GV315 Half Unit
Voting and Elections in Developing Democracies
This information is for the 2019/20 session.
Dr Ryan Jablonski
This course is available on the BSc in Government, BSc in Government and Economics, BSc in Government and History, BSc in Philosophy, Politics and Economics, BSc in Politics, BSc in Politics and Economics, BSc in Politics and History, BSc in Politics and International Relations and BSc in Politics and Philosophy. This course is not available as an outside option nor to General Course students.
The course is capped at two groups. The deadline for enrolments is 12:00 noon on Friday 4 October 2019.
Government students should have completed GV101 Introduction to Political Science or equivalent.
Most governments in the developing world have adopted electoral institutions, many in the last few decades. However, these institutions vary considerably in their ability hold politicians accountable. Emergent democracies are frequently plagued by violence, fraud, corruption, weak accountability, and clientelism. This seminar is a discussion of the nature of electoral institutions in developing democracies, with a particular focus on the causes and consequences of these ills. Among other things, we will seek answers to the following questions: Why do governments adopt electoral institutions, but then fail to permit free and fair voting? When and why do governments use fraud and violence to win elections? What has been the impact of development aid, election monitoring and democracy assistance on elections and democratization? To answer these questions we will draw on an emerging political science literature on these issues, as well as several case studies. Students are expected to be active participants in this course, and will participate in several class debates and writing exercises.
15 hours of lectures and 10 hours of classes in the LT.
Each session will begin with a lecture, followed by a discussion and – in the latter half of the course – presentations by one or more students.
There will be a Reading Week in Week 6 of LT.
Students will be expected to produce 1 essay of 1,000 words in the LT.
Stokes, Susan C., et al. Brokers, Voters, and Clientelism: the puzzle of distributive politics. Cambridge University Press, 2013.
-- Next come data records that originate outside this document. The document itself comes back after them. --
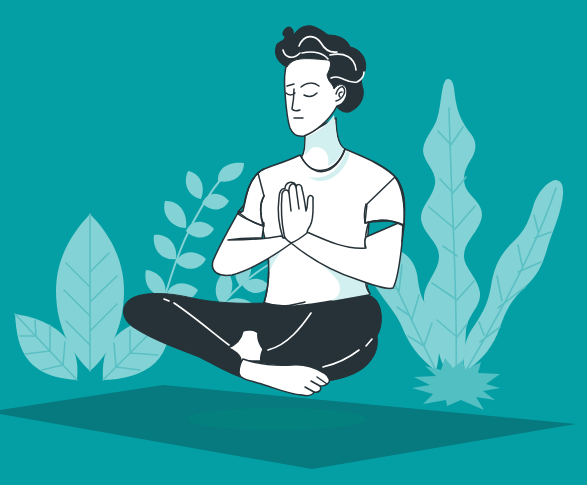
<!DOCTYPE html>
<html lang="en">
<head>
<meta charset="utf-8">
<title>Meditation</title>
<style>
:root {
  --teal: #039fa4;
  --mat: #067a7e;
  --shadow: #04817f;
  --leaf: #83d2d5;
  --vein: #5bc0c4;
  --tuft: #52bfc3;
  --ink: #263238;
  --white: #fff;
  --shade: #d3f0f0;
}
* { margin: 0; padding: 0; }
html, body { width: 587px; height: 485px; overflow: hidden; background: var(--teal); }
svg { display: block; }
.mat { fill: var(--mat); }
.shadow { fill: var(--shadow); }
.leaf { fill: var(--leaf); }
.vein { fill: none; stroke: var(--vein); stroke-width: 1.6; stroke-linecap: round; stroke-linejoin: round; }
.stem { fill: none; stroke: var(--leaf); stroke-width: 2; stroke-linecap: round; }
.tuft { fill: var(--tuft); }
.body { fill: var(--white); stroke: var(--ink); stroke-width: 1.5; stroke-linejoin: round; stroke-linecap: round; }
.line { fill: none; stroke: var(--ink); stroke-width: 1.5; stroke-linecap: round; stroke-linejoin: round; }
.dark { fill: var(--ink); stroke: var(--ink); stroke-width: 1; stroke-linejoin: round; }
.light { fill: none; stroke: var(--white); stroke-width: 1.6; stroke-linecap: round; stroke-linejoin: round; }
.shade { fill: var(--shade); }
</style>
</head>
<body>
<svg width="587" height="485" viewBox="0 0 587 485" role="img" aria-label="Man meditating above a mat among plants">
  <rect width="587" height="485" fill="var(--teal)"/>

  <g id="mat">
    <polygon class="mat" points="0,410 163,385 576,424 312,469 0,414"/>
    <ellipse class="shadow" cx="277" cy="419" rx="89" ry="11"/>
  </g>

  <g id="broad-leaves">
    <path class="leaf" d="M90 214C74 231 56 256 56 291C56 328 72 354 90 371C109 354 124 328 124 291C124 257 107 231 90 214Z"/>
    <path class="vein" d="M90 214V371M90 287L66 263M90 272L109 253M90 316L64 290M90 302L117 276M90 345L66 321M90 331L117 304"/>
    <path class="leaf" d="M15 314C37 317 58 326 69 342C78 355 78 368 77 380C61 379 41 375 29 361C18 348 16 330 15 314Z"/>
    <path class="vein" d="M15 314L77 380M36 336L35 320M36 336L20 336M50 351L50 325M50 351L25 354M63 365L65 342M63 365L42 370"/>
    <path class="leaf" d="M103 380C102 364 104 348 116 336C128 324 150 316 172 314C171 332 168 350 155 363C142 375 121 380 103 380Z"/>
    <path class="vein" d="M103 380L165 318M116 367L114 343M116 367L140 370M130 353L130 330M130 353L158 355"/>
  </g>

  <g id="sprigs">
    <path class="stem" d="M164 300C174 264 189 217 225 174"/>
    <g class="leaf">
      <path d="M218 181C217 168 229 161 244 163C244 176 233 184 218 181Z"/>
      <path d="M201 199C189 197 182 184 188 171C200 173 206 186 201 199Z"/>
      <path d="M202 203C208 191 220 191 229 201C223 212 210 212 202 203Z"/>
      <path d="M186 228C172 228 161 215 165 201C179 200 188 213 186 228Z"/>
      <path d="M186 231C191 219 205 219 214 229C208 240 194 240 186 231Z"/>
      <path d="M176 259C162 261 152 250 154 235C168 233 178 245 176 259Z"/>
      <path d="M176 262C181 250 196 249 206 259C200 271 185 272 176 262Z"/>
      <path d="M165 296C151 296 143 284 146 270C159 271 168 283 165 296Z"/>
      <path d="M167 293C172 281 187 280 198 290C192 303 176 304 167 293Z"/>
    </g>
    <path class="stem" d="M214 316C229 293 247 278 268 265"/>
    <g class="leaf">
      <path d="M221 304C212 294 215 279 226 270C236 281 234 296 221 304Z"/>
      <path d="M240 286C232 276 234 262 246 254C255 265 252 279 240 286Z"/>
      <path d="M242 285C250 276 262 277 270 286C261 296 249 295 242 285Z"/>
      <path d="M222 306C230 296 244 296 254 305C244 315 231 316 222 306Z"/>
    </g>
  </g>

  <g id="wavy-plants">
    <path class="leaf" d="M436 371C418 357 409 344 402 327C395 309 374 291 366 268C362 256 364 244 374 240C386 237 394 247 402 252C412 258 417 268 418 281C420 295 423 302 431 311C440 321 442 348 436 371Z"/>
    <path class="vein" d="M380 250C397 291 417 331 436 371M398 289L377 284M399 291L402 265M410 316L397 307M412 319L419 295M424 346L408 336M424 346L432 323"/>
    <path class="leaf" d="M465 372C462 354 464 340 474 326C484 311 488 303 491 286C494 267 500 254 514 241C526 229 529 220 533 207C537 193 547 181 556 180C564 181 564 191 562 202C558 221 553 230 548 246C543 263 539 274 526 286C512 299 506 310 500 327C493 347 483 359 465 372Z"/>
    <path class="vein" d="M556 188C539 239 507 302 465 372M538 231L534 215M535 238L551 232M522 265L518 245M518 272L541 262M502 301L497 276M498 308L525 287M484 335L479 322M480 342L500 327"/>
    <path class="leaf" d="M448 79C453 79 454 86 455 96C457 113 463 124 471 134C478 143 476 152 470 161C463 172 461 184 470 194C480 205 485 211 480 223C475 235 464 243 464 256C464 268 479 279 480 293C481 307 468 314 466 330C465 347 466 362 456 384C440 367 437 349 437 333C436 318 423 311 424 297C425 282 439 271 439 256C439 242 423 234 421 219C420 207 433 197 435 184C437 171 424 163 423 151C423 139 433 131 437 119C442 104 441 79 448 79Z"/>
    <path class="vein" d="M449 108C451 200 458 290 456 376M451 145L438 131M451 145L463 127M453 193L440 179M453 193L466 177M455 229L429 207M455 229L475 206M457 256L443 246M457 300L432 283M457 300L474 281M457 337L437 320M457 337L467 324"/>
    <path class="tuft" d="M414 377L436 376L425 366L441 370L445 358L453 368L463 360L465 370L481 362L478 373L500 374L486 384L500 388L483 391L495 400L476 397L484 410L461 400L447 406L446 400L423 404L433 394L412 388L430 385Z"/>
  </g>

  <g id="legs">
    <path class="dark" d="M266 303C242 304 214 303 192 298C167 292 139 291 128 301C120 309 123 320 133 327C151 339 176 348 199 357C215 365 228 373 243 378L328 381C346 378 363 372 371 360C377 352 378 344 377 336C383 326 383 309 376 300C369 292 355 292 340 294Z"/>
    <path class="body" stroke="none" d="M243 331C248 329 255 330 258 333C257 340 260 345 263 349C261 354 260 358 261 361L241 361C241 356 235 350 228 348C235 345 241 341 243 331Z"/>
    <path class="light" d="M174 303C192 315 212 332 229 345M164 299L169 301M311 313C302 326 288 345 268 350M323 367C340 363 350 357 359 350M366 346L372 339"/>
    <path class="body" d="M243 359C257 364 276 366 292 365C304 364 314 367 324 373C330 377 331 382 327 384C325 386 322 386 320 386C322 390 319 393 314 392C312 396 306 396 302 395C287 394 273 387 258 383C248 380 240 379 239 373C239 368 240 363 243 359Z"/>
    <path class="line" d="M320 386L311 381M314 392L305 387M327 384L317 377"/>
  </g>

  <g id="torso">
    <path class="body" d="M305 135C305 145 305 152 301 158C313 180 336 174 345 149C338 145 336 134 336 118Z"/>
    <path class="shade" d="M306 137C317 133 326 126 334 115L336 129C337 140 339 145 344 149C340 158 335 163 328 166C330 156 326 147 315 147C311 147 308 152 305 156Z"/>
    <path class="body" d="M300 155C288 161 274 165 264 169C253 174 248 187 245 201L243 213L262 221C262 231 265 238 267 246C270 266 269 286 264 303C280 309 297 306 313 304C334 301 354 297 370 294C365 285 364 273 366 257L369 222L403 220C405 206 404 191 397 179C387 166 366 158 345 149C337 172 313 180 300 155Z"/>
    <path class="shade" d="M346 151L350 153C346 169 334 181 320 181C316 181 312 179 309 177C324 180 339 173 346 151Z"/>
    <path class="shade" d="M302 245C322 256 345 267 367 275C366 284 367 290 370 294L331 301C340 297 342 288 338 281C329 268 312 259 302 245Z"/>
    <path class="shade" d="M268 246L291 241C282 249 274 260 269 273Z"/>
    <path class="line" d="M301 156C313 181 337 174 345 149M265 303C284 309 296 304 305 302M264 196C259 205 260 214 262 222M369 221C366 230 365 238 365 247"/>
    <path class="line" d="M267 244C270 267 269 287 264 303M366 278C365 284 367 290 370 294"/>
  </g>

  <g id="arms">
    <path class="body" d="M239 211C229 229 219 246 213 261C210 272 219 277 232 275C252 270 275 255 293 242L281 236C265 239 246 240 228 240C242 238 257 238 262 238L264 223Z"/>
    <path class="body" d="M243 211C246 199 247 184 258 173L264 196C259 204 260 216 264 226C255 223 245 219 238 214Z" stroke="none"/>
    <path class="line" d="M264 169C253 174 247 188 244 205L238 212C246 219 254 223 263 226M264 196C259 205 260 215 263 226"/>
    <path class="body" d="M366 237C364 241 365 245 366 248C347 250 327 241 307 232L291 243C307 256 331 271 356 279C372 285 388 290 393 288C397 281 400 262 402 243L403 221Z"/>
    <path class="body" stroke="none" d="M367 204L395 177C404 190 405 207 404 225C391 219 378 219 365 223Z"/>
    <path class="line" d="M366 204C364 212 364 217 365 223C377 219 391 219 404 226C405 207 406 192 397 179C392 172 383 167 374 162M404 226L402 242"/>
  </g>

  <g id="hands">
    <path class="body" d="M283 238C279 226 277 213 279 198C279 191 282 188 285 189C285 183 290 181 294 183L299 188L296 236Z"/>
    <path class="body" d="M291 243C286 240 284 238 284 234C281 220 281 207 282 194C283 189 288 189 289 193C288 184 294 181 296 187C297 183 302 184 302 189C304 196 305 204 306 211C308 207 307 203 308 198C309 194 314 195 313 200C313 210 314 219 310 226C308 229 307 231 307 233C302 237 297 241 291 243Z"/>
    <path class="line" d="M289 193L291 211M296 187L299 209"/>
  </g>

  <g id="head">
    <path class="body" d="M287 63C284 72 284 81 285 92C286 107 287 119 290 128C293 135 298 137 304 136C315 132 329 121 337 106C346 104 349 93 346 86L334 60L310 50Z"/>
    <path class="dark" d="M287 67C277 63 273 53 277 44C281 41 285 40 285 36C281 36 283 29 288 27C293 27 294 32 293 36C298 28 304 25 312 26C319 28 324 32 328 35C337 35 347 38 350 47C361 49 368 60 365 71C360 77 361 82 363 89C365 99 358 109 349 112C344 113 339 110 337 107C343 106 348 98 347 90C345 83 338 83 334 89C332 82 329 84 327 75C331 67 332 61 328 60C315 59 301 57 293 61C290 63 288 65 287 67Z"/>
    <path class="light" d="M283 50C285 58 293 60 300 53M299 46C304 34 315 34 321 43C325 50 330 53 337 52M302 53C315 50 324 54 328 59M330 55C344 52 355 57 356 70M331 78C341 74 346 84 357 82C361 80 364 76 364 72"/>
    <path class="line" d="M336 101C343 99 347 91 343 87C341 86 337 89 336 94M342 92C339 92 338 95 340 97"/>
    <path class="line" d="M287 86L294 84M301 87C307 82 314 82 319 86M286 93C289 96 293 95 295 93M304 95C308 97 313 97 317 93M294 89C294 97 293 104 292 109C294 112 297 111 300 110M294 118L303 118"/>
  </g>
</svg>
</body>
</html>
Wantchekon, Leonard. 2003. “Clientelism and Voting Behavior: Evidence from a Field Experiment in Benin.” World Politics 55, no. 3: 399-422.
Zakaria, F. 1997. The Rise of Illiberal Democracy. Foreign Affairs 76: 22-43.
Bratton, Michael, and Nicholas Van de Walle. Democratic experiments in Africa: Regime transitions in comparative perspective. Cambridge University Press, 1997.
Hafner-Burton, Emilie M., Susan D. Hyde, and Ryan S. Jablonski. "When Do Governments Resort to Election Violence?" British Journal of Political Science 44.01 (2014): 149-179.
Weitz-Shapiro, Rebecca. "What wins votes: Why some politicians opt out of clientelism." American Journal of Political Science 56.3 (2012): 568-583.
Essay (90%, 4000 words) in the ST.
Presentation (10%) in the LT.
Total students 2018/19: Unavailable
Average class size 2018/19: Unavailable
Capped 2018/19: No
Value: Half Unit
Personal development skills
- Team working
- Problem solving